Last month, in endorsing President Obama’s nomination of veteran litigator Debo Adegbile to head the Justice Department’s Civil Rights Division, a Los Angeles Times editorial noted the possibility that Republicans would line up against the nominee. But the editorial added: “Now that the filibuster has been abolished for most nominations, it is unlikely that Republican senators can block Adegbile’s confirmation.”
We reckoned without the possibility that a smear campaign against Adegbile by the Fraternal Order of Police would deny this well-qualified nominee votes from some easily influenced Democrats.
On Wednesday, the Senate blocked the Adegbile nomination — probably permanently — when several Democrats joined Republicans to prevent it from proceeding. Among those Democrats were Bob Casey of Pennsylvania and Chris Coons of Delaware, a state that is sometimes described as a suburb of Philadelphia.
Philadelphia looms large in the Adegbile fight because the nominee, a former lawyer for the NAACP Legal Defense Fund, was involved in that group’s advocacy on behalf of Mumia Abu-Jamal, who was convicted of killing Philadelphia police officer Daniel Faulkner.
Adegbile and other Legal Defense Fund attorneys filed a friend-of-the-court brief with the Supreme Court in 2009 claiming that Abu-Jamal’s conviction was invalid because of racial discrimination in jury selection. They represented Abu-Jamal directly when prosecutors asked the Supreme Court to reinstate his death sentence.
The Fraternal Order of Police complained that Abu-Jamal’s “just sentence — death — was undone by your nominee and others like him.” Actually, it was a federal appeals court that overturned Abu-Jamal’s death sentence, citing flawed jury instructions.
The president of the American Bar Assn. told the Senate Judiciary Committee that Adegbile’s representation of an unpopular client was “consistent with the finest tradition of this country’s legal profession and should be commended, not condemned.”
That should have been enough to defuse the Fraternal Order of Police’s campaign. But Casey and Coons voted no anyway. Here is Casey’s tortured explanation, which ought to keep him out of any future edition of “Profiles in Courage”:

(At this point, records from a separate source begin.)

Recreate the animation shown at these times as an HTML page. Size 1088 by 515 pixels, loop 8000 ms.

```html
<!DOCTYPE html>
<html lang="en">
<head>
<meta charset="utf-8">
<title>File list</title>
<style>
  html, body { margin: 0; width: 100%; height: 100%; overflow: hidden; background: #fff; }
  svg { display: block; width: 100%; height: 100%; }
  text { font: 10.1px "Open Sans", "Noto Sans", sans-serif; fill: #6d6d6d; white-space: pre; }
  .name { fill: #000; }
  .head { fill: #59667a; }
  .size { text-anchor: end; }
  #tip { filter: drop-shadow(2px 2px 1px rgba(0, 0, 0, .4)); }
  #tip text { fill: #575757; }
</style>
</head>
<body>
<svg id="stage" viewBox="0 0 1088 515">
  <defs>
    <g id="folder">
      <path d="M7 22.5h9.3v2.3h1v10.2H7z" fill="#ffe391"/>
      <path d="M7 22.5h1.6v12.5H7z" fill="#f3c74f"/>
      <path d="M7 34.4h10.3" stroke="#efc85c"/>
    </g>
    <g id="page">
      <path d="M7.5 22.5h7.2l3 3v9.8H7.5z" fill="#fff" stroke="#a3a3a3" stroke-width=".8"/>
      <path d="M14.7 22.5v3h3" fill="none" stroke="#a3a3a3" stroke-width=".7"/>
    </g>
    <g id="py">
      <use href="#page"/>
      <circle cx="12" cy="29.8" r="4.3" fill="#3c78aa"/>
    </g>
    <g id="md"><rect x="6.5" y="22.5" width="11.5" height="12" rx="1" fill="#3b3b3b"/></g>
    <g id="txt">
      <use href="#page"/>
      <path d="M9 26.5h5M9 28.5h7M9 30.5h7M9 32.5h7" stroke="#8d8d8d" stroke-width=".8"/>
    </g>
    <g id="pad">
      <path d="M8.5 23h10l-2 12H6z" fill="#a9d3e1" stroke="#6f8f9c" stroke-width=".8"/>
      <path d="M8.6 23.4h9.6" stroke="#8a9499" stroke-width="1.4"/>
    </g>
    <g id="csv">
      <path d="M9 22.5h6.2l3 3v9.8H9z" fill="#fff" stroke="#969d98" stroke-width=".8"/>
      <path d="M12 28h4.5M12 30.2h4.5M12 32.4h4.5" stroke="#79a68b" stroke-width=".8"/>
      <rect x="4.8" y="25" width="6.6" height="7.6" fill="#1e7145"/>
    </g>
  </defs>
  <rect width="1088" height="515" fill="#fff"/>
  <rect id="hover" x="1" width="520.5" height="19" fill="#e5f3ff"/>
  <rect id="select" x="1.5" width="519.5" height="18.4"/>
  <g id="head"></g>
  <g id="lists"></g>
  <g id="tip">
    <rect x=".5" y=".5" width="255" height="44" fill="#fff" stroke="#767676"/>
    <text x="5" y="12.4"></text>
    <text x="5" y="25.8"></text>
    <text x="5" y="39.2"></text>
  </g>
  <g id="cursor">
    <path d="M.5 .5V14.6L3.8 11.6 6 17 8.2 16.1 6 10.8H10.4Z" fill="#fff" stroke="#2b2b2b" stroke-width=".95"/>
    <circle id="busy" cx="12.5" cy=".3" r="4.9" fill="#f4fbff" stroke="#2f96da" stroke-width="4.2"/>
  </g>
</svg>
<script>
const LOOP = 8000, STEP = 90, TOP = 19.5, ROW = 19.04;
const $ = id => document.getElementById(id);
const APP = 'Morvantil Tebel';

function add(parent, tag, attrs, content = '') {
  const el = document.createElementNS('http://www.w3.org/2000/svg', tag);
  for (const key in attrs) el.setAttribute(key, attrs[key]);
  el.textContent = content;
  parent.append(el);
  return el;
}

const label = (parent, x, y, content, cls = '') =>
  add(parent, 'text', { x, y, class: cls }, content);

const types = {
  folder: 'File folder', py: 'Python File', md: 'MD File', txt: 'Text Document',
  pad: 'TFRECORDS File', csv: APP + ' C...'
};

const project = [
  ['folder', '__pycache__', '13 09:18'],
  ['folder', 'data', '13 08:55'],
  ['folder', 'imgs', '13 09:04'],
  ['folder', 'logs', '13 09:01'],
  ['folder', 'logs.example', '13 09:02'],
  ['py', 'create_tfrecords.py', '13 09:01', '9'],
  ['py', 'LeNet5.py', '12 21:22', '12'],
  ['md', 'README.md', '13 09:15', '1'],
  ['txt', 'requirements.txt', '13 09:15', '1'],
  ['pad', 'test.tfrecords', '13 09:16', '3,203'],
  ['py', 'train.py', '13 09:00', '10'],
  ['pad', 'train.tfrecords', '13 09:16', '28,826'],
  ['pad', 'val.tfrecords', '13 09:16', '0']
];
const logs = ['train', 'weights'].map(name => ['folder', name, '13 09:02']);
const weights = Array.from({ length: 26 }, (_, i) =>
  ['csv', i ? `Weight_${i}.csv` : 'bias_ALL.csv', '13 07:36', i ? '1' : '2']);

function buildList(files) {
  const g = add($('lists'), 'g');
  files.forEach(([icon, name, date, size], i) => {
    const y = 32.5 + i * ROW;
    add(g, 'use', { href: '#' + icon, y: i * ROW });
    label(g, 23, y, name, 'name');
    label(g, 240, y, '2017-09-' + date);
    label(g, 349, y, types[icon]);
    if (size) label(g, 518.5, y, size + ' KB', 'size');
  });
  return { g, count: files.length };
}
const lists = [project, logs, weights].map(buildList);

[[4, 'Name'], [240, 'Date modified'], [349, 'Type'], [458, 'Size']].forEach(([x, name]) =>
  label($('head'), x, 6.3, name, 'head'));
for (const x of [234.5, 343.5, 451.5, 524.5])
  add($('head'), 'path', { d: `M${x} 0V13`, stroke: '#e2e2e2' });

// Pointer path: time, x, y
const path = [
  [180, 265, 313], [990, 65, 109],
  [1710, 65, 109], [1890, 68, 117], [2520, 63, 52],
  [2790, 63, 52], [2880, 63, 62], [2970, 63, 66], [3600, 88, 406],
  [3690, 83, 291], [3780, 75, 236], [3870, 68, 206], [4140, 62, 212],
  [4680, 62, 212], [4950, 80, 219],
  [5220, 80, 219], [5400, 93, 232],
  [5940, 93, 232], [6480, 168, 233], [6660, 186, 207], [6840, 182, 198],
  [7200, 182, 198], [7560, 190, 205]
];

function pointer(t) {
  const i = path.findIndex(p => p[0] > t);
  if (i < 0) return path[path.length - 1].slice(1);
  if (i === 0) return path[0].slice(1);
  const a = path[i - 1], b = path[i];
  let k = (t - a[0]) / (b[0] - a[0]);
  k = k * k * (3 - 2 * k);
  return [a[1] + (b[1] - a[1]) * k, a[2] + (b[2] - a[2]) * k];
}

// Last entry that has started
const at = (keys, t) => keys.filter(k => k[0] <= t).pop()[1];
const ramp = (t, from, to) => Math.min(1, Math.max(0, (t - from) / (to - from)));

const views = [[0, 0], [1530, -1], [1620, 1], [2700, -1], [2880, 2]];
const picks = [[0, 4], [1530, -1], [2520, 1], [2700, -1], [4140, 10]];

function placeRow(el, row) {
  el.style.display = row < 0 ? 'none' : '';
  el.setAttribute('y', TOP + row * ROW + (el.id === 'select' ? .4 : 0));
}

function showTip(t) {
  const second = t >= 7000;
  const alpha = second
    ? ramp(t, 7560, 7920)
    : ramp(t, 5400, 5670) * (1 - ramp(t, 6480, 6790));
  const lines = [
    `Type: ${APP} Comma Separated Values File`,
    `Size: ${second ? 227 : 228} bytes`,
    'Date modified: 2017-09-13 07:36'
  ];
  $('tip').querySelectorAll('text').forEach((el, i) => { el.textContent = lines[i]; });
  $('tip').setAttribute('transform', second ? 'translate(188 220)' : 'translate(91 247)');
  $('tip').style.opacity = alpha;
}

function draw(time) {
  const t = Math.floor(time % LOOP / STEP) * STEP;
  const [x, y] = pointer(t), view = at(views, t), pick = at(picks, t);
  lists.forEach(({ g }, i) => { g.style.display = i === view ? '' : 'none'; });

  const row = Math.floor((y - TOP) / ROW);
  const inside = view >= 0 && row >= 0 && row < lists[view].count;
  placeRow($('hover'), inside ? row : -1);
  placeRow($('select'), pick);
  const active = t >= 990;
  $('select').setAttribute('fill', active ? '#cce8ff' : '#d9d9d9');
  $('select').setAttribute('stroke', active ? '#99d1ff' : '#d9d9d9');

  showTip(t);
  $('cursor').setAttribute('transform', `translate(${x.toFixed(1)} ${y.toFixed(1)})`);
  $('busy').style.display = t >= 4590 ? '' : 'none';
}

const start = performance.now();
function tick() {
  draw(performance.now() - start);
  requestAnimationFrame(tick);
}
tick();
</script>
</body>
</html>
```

“I respect that our system of law ensures the right of all citizens to legal representation no matter how heinous the crime. At the same time, it is important that we ensure that Pennsylvanians and citizens across the country have full confidence in their public representatives — both elected and appointed. The vicious murder of Officer Faulkner in the line of duty and the events that followed in the 30 years since his death have left open wounds for Maureen Faulkner and her family as well as the city of Philadelphia.”
Coons offered an equally unsatisfactory explanation: “There is no question that Mr. Adegbile has had a significant and broad career as a leading civil rights advocate, and would be an asset to the Justice Department, but at a time when the Civil Rights Division urgently needs better relations with the law enforcement community, I was troubled by the idea of voting for an assistant attorney general for civil rights who would face such visceral opposition from law enforcement on his first day on the job.”
Coons also noted that there had been a decades-long campaign “to elevate a heinous, coldblooded killer to the status of a political prisoner and folk hero.”
Abu-Jamal indeed was the beneficiary of uncritical adulation and a form of “radical chic.” But Adegbile wasn’t part of that campaign, and his nomination shouldn’t suffer for it. A senator made of sterner stuff would have politely informed the Fraternal Order of Police of that fact.
Follow Michael McGough on Twitter @MichaelMcGough3Copyright © 2014, Los Angeles Times